It’s October, a time when many Texans wish for cool, crisp air and pumpkin flavored everything. The reality is that we are usually still sweltering in the heat and sipping our pumpkin lattes in the AC.
There are several things you can count on in Texas in October: pumpkins will immediately begin disintegrating once placed on your patio, the leaves will fall while the trees will seemingly continue to produce more leaves to fall, and mosquitoes will bite you.
There are several things to be aware of this time of year to help your little trick and treaters from getting bitten. Firstly, your Halloween decorations can hold a lot of water, particularly items like plastic pumpkins, which can sneakily fill up with water after rain or running your sprinklers. The same goes for plastic signage in the yard. Any open top items will also gather water of course. The use of hay bales in your yard décor will encourage biting midges and gnats, particularly fungus gnats, to gather in droves as the hay gets wet and warm. The same is true for those decomposing pumpkins, so keep an eye on them and get rid of them once they start the dreaded pumpkin slump (which for some reason always seems to happen on the side not facing you.)
Now to the impact of falling leaves in your yard. Firstly, they fill up your gutters at an alarming rate, clogging up the works and causing pockets of water in the gutters after rain. Combine this standing water with the resulting decomposition of the leaves and you end up with a mosquito breeding ground that you neither see nor often consider. With one teaspoon breeding 300 mosquitoes every couple of days, these gutters will really contribute to your population. On the ground the fallen leaves provide shade and dampness mosquitoes love. Once you decide to rake the ground you will see the mosquitoes rise up as they fly off to find shade elsewhere. It’s another job no one enjoys, but it is so important to keep your yard devoid of as much of this ground cover as you can this time of year. Mosquitoes are active until temperatures fall under 55 degrees and remain there for at least a week. That never happens in Texas in the fall, and for that matter very rarely in the winter either.
So, the takeaway is: manage the water both in your décor and in your gutters. Keep the leaves and pine needles picked up from the ground and keep those gutters clean. Be aware of the impact of decomposing vegetation in the yard – keep an eye on those pumpkins. Let’s see those trick and treaters leave your yard with candy and not bites!

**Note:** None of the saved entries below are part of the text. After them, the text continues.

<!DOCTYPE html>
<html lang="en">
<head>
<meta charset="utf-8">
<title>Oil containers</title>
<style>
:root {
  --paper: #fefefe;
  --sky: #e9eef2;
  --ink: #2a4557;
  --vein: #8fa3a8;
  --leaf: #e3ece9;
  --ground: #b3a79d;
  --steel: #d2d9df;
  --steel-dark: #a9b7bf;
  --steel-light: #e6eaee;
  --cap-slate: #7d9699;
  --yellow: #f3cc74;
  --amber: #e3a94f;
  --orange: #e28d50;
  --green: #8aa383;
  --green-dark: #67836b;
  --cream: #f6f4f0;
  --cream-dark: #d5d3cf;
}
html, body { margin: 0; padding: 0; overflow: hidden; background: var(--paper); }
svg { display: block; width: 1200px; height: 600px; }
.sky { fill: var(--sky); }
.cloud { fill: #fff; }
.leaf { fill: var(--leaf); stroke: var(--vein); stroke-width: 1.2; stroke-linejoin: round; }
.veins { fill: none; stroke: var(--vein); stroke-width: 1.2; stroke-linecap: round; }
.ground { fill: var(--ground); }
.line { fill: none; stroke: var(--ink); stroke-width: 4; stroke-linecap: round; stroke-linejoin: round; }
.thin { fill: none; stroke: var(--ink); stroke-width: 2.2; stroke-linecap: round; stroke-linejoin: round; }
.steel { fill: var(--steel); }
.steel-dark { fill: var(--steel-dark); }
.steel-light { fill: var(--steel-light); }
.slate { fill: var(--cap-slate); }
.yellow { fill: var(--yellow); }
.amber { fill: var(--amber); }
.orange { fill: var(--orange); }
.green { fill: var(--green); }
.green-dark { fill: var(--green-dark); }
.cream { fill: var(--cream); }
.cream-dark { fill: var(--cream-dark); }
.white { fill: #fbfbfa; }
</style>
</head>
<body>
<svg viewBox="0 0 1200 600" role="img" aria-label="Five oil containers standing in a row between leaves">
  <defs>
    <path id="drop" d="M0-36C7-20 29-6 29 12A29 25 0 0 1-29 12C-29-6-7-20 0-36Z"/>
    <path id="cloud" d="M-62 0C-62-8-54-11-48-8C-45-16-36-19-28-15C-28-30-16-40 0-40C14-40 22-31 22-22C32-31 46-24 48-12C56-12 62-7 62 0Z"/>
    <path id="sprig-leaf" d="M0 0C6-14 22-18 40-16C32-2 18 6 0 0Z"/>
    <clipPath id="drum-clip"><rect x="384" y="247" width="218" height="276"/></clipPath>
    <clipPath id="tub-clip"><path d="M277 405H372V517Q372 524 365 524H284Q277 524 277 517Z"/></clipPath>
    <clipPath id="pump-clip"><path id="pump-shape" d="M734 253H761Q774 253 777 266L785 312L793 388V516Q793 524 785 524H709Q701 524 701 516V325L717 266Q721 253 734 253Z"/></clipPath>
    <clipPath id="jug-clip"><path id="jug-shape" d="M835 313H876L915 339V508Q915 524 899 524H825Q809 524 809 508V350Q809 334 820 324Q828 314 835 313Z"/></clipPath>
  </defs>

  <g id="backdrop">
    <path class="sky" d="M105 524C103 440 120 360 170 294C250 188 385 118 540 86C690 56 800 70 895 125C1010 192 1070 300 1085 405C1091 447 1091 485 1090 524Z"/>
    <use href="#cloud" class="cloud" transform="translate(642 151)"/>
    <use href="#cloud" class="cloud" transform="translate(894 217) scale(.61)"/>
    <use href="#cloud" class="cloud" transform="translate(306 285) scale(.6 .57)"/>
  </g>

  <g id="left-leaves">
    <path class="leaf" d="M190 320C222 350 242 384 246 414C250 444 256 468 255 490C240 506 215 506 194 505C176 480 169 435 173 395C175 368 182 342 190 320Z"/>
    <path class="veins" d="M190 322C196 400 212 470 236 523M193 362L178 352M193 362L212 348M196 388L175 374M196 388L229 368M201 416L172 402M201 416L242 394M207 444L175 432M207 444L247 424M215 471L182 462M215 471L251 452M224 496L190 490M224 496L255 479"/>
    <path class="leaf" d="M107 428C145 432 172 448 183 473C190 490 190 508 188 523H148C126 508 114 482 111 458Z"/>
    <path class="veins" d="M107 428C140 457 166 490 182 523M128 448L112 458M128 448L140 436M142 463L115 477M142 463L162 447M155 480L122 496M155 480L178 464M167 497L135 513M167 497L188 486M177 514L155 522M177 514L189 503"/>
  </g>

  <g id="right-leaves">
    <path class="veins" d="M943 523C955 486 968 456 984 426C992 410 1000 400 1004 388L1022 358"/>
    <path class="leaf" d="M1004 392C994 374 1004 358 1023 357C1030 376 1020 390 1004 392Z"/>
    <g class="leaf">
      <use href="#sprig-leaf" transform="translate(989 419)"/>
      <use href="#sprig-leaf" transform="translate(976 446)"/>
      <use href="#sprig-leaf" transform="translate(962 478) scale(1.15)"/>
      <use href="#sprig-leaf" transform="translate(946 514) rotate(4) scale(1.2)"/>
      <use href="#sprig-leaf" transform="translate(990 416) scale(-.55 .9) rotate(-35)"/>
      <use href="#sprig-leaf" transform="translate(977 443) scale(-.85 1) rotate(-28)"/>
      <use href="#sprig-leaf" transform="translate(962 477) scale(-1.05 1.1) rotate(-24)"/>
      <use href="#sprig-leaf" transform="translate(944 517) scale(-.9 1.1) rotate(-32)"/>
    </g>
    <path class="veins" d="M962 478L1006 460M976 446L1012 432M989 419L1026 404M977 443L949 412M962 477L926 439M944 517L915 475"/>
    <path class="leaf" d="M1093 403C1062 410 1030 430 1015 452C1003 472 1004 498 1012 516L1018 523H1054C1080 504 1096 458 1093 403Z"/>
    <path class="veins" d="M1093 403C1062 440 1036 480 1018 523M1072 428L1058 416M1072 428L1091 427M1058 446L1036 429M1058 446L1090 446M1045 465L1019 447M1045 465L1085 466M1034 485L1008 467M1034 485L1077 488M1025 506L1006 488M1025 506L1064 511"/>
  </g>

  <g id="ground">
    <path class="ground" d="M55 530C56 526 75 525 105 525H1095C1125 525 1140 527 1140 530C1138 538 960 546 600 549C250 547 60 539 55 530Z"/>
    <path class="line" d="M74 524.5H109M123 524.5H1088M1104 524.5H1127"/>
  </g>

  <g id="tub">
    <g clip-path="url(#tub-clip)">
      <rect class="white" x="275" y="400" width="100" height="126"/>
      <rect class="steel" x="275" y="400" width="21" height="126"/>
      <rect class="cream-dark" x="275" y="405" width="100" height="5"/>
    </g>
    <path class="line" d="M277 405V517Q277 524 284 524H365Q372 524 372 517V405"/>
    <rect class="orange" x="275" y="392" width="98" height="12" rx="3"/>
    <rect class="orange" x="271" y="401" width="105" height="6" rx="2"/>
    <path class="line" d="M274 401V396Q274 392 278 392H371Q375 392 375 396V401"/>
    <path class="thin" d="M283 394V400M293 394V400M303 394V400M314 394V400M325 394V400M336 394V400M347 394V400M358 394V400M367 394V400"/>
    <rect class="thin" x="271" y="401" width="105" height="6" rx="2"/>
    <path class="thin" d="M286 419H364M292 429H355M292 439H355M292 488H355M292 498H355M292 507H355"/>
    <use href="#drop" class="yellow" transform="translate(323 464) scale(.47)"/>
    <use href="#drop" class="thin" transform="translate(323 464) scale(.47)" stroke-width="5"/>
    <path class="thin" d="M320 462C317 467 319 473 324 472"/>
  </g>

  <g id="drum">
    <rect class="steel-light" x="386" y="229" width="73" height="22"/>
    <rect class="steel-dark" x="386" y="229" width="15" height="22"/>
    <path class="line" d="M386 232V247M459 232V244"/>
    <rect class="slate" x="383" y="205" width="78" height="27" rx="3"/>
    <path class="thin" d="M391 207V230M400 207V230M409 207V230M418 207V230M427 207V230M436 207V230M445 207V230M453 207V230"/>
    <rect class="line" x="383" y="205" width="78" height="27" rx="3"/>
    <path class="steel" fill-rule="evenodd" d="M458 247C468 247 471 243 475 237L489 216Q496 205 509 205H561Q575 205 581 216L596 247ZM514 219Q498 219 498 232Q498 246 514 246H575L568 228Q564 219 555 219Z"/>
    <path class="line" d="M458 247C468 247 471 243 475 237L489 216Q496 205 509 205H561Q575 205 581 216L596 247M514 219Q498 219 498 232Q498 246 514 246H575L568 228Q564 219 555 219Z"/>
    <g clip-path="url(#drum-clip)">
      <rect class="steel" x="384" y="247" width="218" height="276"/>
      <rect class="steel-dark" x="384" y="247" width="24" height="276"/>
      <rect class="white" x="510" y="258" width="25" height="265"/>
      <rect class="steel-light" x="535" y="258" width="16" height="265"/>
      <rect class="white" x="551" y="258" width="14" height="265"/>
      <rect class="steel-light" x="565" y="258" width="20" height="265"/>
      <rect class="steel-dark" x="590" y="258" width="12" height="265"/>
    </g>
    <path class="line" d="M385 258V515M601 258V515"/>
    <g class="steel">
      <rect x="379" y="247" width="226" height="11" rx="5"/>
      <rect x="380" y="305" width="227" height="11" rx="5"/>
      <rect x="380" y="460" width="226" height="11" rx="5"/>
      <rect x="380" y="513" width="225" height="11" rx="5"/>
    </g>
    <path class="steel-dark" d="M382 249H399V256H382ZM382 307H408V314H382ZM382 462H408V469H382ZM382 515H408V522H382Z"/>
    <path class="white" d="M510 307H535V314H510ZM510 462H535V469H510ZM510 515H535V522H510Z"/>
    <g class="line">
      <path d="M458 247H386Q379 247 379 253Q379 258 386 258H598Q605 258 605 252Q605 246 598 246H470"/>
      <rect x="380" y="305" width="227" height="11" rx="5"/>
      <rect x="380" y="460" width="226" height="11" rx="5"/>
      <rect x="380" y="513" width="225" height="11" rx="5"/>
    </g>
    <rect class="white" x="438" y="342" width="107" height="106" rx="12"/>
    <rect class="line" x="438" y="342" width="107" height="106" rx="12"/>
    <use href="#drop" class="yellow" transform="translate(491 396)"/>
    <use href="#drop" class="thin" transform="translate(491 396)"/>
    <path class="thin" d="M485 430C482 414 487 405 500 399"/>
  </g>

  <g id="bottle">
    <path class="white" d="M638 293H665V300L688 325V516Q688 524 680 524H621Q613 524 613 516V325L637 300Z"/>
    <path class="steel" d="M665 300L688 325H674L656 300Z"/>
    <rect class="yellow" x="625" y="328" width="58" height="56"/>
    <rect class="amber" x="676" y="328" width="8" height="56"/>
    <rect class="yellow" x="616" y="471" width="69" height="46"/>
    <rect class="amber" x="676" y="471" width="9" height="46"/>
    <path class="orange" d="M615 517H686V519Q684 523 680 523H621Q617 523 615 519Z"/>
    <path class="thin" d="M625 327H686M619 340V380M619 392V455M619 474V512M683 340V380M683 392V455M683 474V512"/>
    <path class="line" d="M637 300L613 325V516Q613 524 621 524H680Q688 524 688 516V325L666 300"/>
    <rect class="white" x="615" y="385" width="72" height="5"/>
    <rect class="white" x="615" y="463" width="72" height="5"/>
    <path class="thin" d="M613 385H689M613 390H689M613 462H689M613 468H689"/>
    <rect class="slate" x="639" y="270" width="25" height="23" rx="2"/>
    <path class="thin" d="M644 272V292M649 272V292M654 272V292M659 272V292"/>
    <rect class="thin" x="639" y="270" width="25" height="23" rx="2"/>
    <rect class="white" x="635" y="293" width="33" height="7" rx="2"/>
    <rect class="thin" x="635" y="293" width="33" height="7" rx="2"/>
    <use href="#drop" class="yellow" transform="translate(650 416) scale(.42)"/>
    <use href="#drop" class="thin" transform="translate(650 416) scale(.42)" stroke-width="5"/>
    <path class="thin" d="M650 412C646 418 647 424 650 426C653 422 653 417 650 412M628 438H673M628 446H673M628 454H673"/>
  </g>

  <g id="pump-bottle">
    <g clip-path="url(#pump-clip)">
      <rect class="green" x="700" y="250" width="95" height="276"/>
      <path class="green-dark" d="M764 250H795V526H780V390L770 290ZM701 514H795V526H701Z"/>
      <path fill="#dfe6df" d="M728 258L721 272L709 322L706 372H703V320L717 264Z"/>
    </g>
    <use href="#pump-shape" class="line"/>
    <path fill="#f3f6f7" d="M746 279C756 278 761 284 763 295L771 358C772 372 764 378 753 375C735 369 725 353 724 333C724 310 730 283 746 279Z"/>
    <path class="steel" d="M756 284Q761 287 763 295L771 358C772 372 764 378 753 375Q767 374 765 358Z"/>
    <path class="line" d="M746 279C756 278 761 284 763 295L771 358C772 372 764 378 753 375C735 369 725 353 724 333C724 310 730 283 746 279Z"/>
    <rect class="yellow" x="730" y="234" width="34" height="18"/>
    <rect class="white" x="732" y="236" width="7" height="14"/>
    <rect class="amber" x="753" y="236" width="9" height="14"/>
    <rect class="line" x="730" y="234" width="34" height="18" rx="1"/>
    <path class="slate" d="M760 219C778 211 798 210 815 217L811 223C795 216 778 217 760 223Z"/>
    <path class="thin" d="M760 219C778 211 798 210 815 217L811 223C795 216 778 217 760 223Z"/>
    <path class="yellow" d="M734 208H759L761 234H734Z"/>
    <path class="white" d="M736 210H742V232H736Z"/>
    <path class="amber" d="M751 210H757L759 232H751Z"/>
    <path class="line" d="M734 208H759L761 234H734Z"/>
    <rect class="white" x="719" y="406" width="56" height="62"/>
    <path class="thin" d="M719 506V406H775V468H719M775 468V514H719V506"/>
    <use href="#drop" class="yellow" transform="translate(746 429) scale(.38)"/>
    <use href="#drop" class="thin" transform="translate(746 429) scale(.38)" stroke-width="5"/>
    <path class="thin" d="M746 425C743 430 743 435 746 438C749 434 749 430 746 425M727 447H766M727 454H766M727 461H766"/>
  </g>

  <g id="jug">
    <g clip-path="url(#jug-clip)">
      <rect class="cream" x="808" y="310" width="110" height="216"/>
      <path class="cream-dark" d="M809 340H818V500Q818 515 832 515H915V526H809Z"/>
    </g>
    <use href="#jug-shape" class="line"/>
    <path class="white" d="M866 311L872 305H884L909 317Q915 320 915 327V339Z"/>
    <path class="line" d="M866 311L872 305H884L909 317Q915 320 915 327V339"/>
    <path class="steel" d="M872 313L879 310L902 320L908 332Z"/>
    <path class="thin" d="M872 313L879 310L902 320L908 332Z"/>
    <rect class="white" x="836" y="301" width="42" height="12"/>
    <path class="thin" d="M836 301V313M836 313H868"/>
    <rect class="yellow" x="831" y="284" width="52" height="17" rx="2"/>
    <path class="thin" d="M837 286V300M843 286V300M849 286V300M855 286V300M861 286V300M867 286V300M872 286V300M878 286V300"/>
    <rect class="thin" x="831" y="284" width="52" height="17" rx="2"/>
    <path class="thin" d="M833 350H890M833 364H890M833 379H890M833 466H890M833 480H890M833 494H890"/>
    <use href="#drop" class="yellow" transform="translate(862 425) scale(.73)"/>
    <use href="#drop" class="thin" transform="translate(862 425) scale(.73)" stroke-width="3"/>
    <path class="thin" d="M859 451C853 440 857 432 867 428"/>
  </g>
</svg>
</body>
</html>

If you need help controlling the population of mosquitoes in your yard, give us a call. We will provide a quote over the phone at no charge, and we are always happy to offer advice and suggestions for you to help. The mosquito is the world’s most dangerous creature, and we want to help spread the word on how to reduce the population so we can all benefit from the results. Give us a call at 979-859-5998 for more information!